Businesses are working hard to upskill staff, recognising that manufacturers need to be multi-skilled in the most modern plants – a new brickworks will require multi-skilled, mechanical and electrical and robotics engineers with expertise in gas safety, for example. More highly skilled technical staff are needed and that has been another reason for encouraging companies to build up their links with universities, either to recruit graduates or PhD students to help upskill existing staff. There is also an opportunity that many are taking to bring in a new generation of apprentices with some fantastic schemes. However, the ill thought out Apprenticeship Levy, which has been rushed through, is not helping in the way it could. 

When it is not possible to fill jobs through local recruitment, many of our members have benefitted from recruiting EU staff, some of which are long-serving and are now in senior and technical roles. A smaller number of our members have recruited staff from Asia and some of those have found the work visas a challenge. We are concerned that the flexibility our members currently have will be lost on leaving the EU and, without a good system in place, some companies may struggle to recruit. 

Ceramic EARTH Campaign

In January 2016, the British Ceramic Confederation launched the Ceramic EARTH Campaign. Its aim is to raise the profile of the important contribution the industry makes to the UK economy, and emphasise to policy makers that the industry’s full potential is not being realised because of a combination of policies. The BCC set five policy demands as the part of the campaign, updated after the referendum, which it believes require urgent and decisive ministerial action: 

E – EU Emissions Trading Scheme Emissions Trading Scheme. Whether part of the EU ETS, or as a separate scheme, the government needs to ensure all ceramic sub-sectors receive mitigation measures in full to guard against leakage of carbon, investment and jobs to competitors outside the UK.

A – Action to lighten the cumulative costs of UK energy, climate and environmental policies which harm the sector’s ability to remain internationally competitive.

R – Reduce industrial CO2 emissions by developing a long-term partnership with co-funding assistance for the sector to accelerate the development and implementation of breakthrough technologies. 

T – Trade freely but fairly. Ensure an adequate and comprehensive UK-EU trade settlement obtaining, if possible tariff free access to the EU. New UK free trade agreements must support UK ceramic manufacturers. Develop adequate UK Trade Defence Instruments to protect UK manufacturers against dumped products. Reject unilateral EU and UK recognition of China as a Market Economy until it meets accepted criteria.

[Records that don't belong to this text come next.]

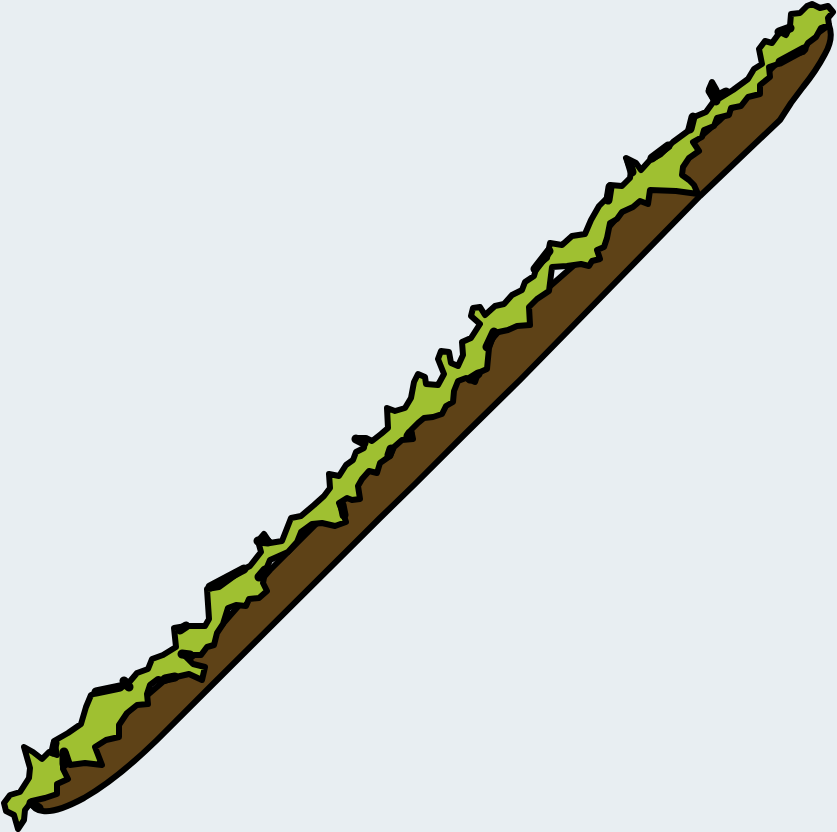
<!DOCTYPE html>
<html lang="en">
<head>
<meta charset="utf-8">
<title>Grassy slope</title>
<style>
:root { --sky: #e8eef2; --soil: #5e4217; --grass: #9fc031; --ink: #000; }
html, body { margin: 0; overflow: hidden; background: var(--sky); }
svg { display: block; width: 837px; height: 832px; }
.soil, .grass { stroke: var(--ink); stroke-width: 6; stroke-linejoin: round; stroke-linecap: round; }
.soil { fill: var(--soil); }
.grass { fill: var(--grass); }
.accent { fill: none; stroke: var(--ink); stroke-width: 9; stroke-linejoin: round; stroke-linecap: round; }
</style>
</head>
<body>
<svg viewBox="0 0 837 832" role="img" aria-label="Diagonal strip of brown soil topped with green grass">
<rect width="837" height="832" fill="var(--sky)"/>
<path class="soil" d="M829 25Q834 38 825 54Q816 71 803 87L791 103L780 120L700 196L520 380L465 434L415 484L380 518L210 687L157 740Q117 779 84 798Q56 813 43 811Q34 810 32 804L60 770L130 710L200 650L270 570L340 500L420 420L500 330L580 260L650 180L720 120L780 60Z"/>
<path class="grass" d="M807 6L812 4L820 8L828 6L833 12L828 18L829 25L821 28L816 37L808 43L803 52L790 56L778 64L769 67L770 77L760 85L760 94L748 97L741 106L731 108L729 115L717 118L714 126L704 130L702 137L693 142L699 151L689 158L683 167L682 175L689 180L694 185L698 194L676 191L650 190L648 204L640 201L633 207L622 212L617 219L610 223L607 238L604 247L597 250L600 259L592 261L589 266L581 264L567 266L552 267L549 291L537 299L529 307L530 325L517 326L508 330L494 333L489 348L487 369L478 373L475 382L466 378L458 381L454 391L453 402L446 406L442 414L433 417L424 418L418 423L411 430L413 439L402 440L394 447L390 456L380 463L377 473L369 471L362 479L358 486L360 499L352 500L347 498L339 503L343 513L346 522L335 526L322 523L312 524L301 532L297 542L288 552L270 560L265 572L263 583L267 591L259 598L249 599L246 606L236 605L228 608L223 624L217 633L214 645L207 647L201 655L184 655L193 664L205 667L202 680L189 674L176 677L165 681L158 679L150 685L147 694L148 704L137 705L127 713L119 725L119 737L106 740L95 747L102 765L85 763L70 765L66 753L63 756L63 769L68 779L57 784L57 794L45 798L32 801L25 810L24 820L18 829L14 815L6 811L4 803L10 795L20 792L29 778L30 768L24 747L33 752L42 759L49 752L57 755L54 741L68 733L81 724L86 707L91 695L105 690L117 687L126 686L137 673L148 669L152 659L163 655L176 647L174 628L186 626L205 626L209 619L207 589L219 587L230 579L242 570L250 566L261 552L258 541L264 534L270 543L282 541L291 518L301 516L314 505L324 496L330 488L329 474L339 476L346 465L353 460L356 452L364 448L365 440L357 438L366 438L372 441L381 434L388 428L387 408L395 411L405 408L411 398L414 382L418 374L425 377L426 384L438 385L444 374L438 359L441 351L449 352L451 363L458 366L463 355L462 342L471 338L480 324L471 316L473 308L480 307L485 315L495 306L504 304L512 295L522 290L525 282L534 276L537 266L547 258L550 243L562 245L572 236L585 234L591 220L599 206L607 198L610 185L622 186L630 178L631 170L626 158L636 163L641 170L650 160L661 154L673 142L688 131L694 117L706 112L714 101L709 89L712 82L716 89L720 98L733 90L748 79L754 69L762 64L759 49L765 41L772 43L780 32L786 35L790 26L791 14L800 13Z"/>
<path class="accent" d="M790 28L779 32M804 49L780 62M710 91L716 101M720 95L726 92M693 117L690 129M668 146L652 158M629 162L632 172M610 187L608 200M549 251L535 269M478 374L470 379M494 332L487 347M410 433L408 436M356 439L364 443M391 449L389 455M342 505L344 515M258 541L268 542M244 569L210 587M265 570L259 577M180 630L186 626M190 655L182 654M175 677L165 679M120 687L96 692M64 752L64 764M55 743L53 752M31 803L39 808M124 681L129 687"/>
</svg>
</body>
</html>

H – Housing Achieve higher growth for the UK economy from government housing policy by enabling investment in the supply chain here rather than overseas.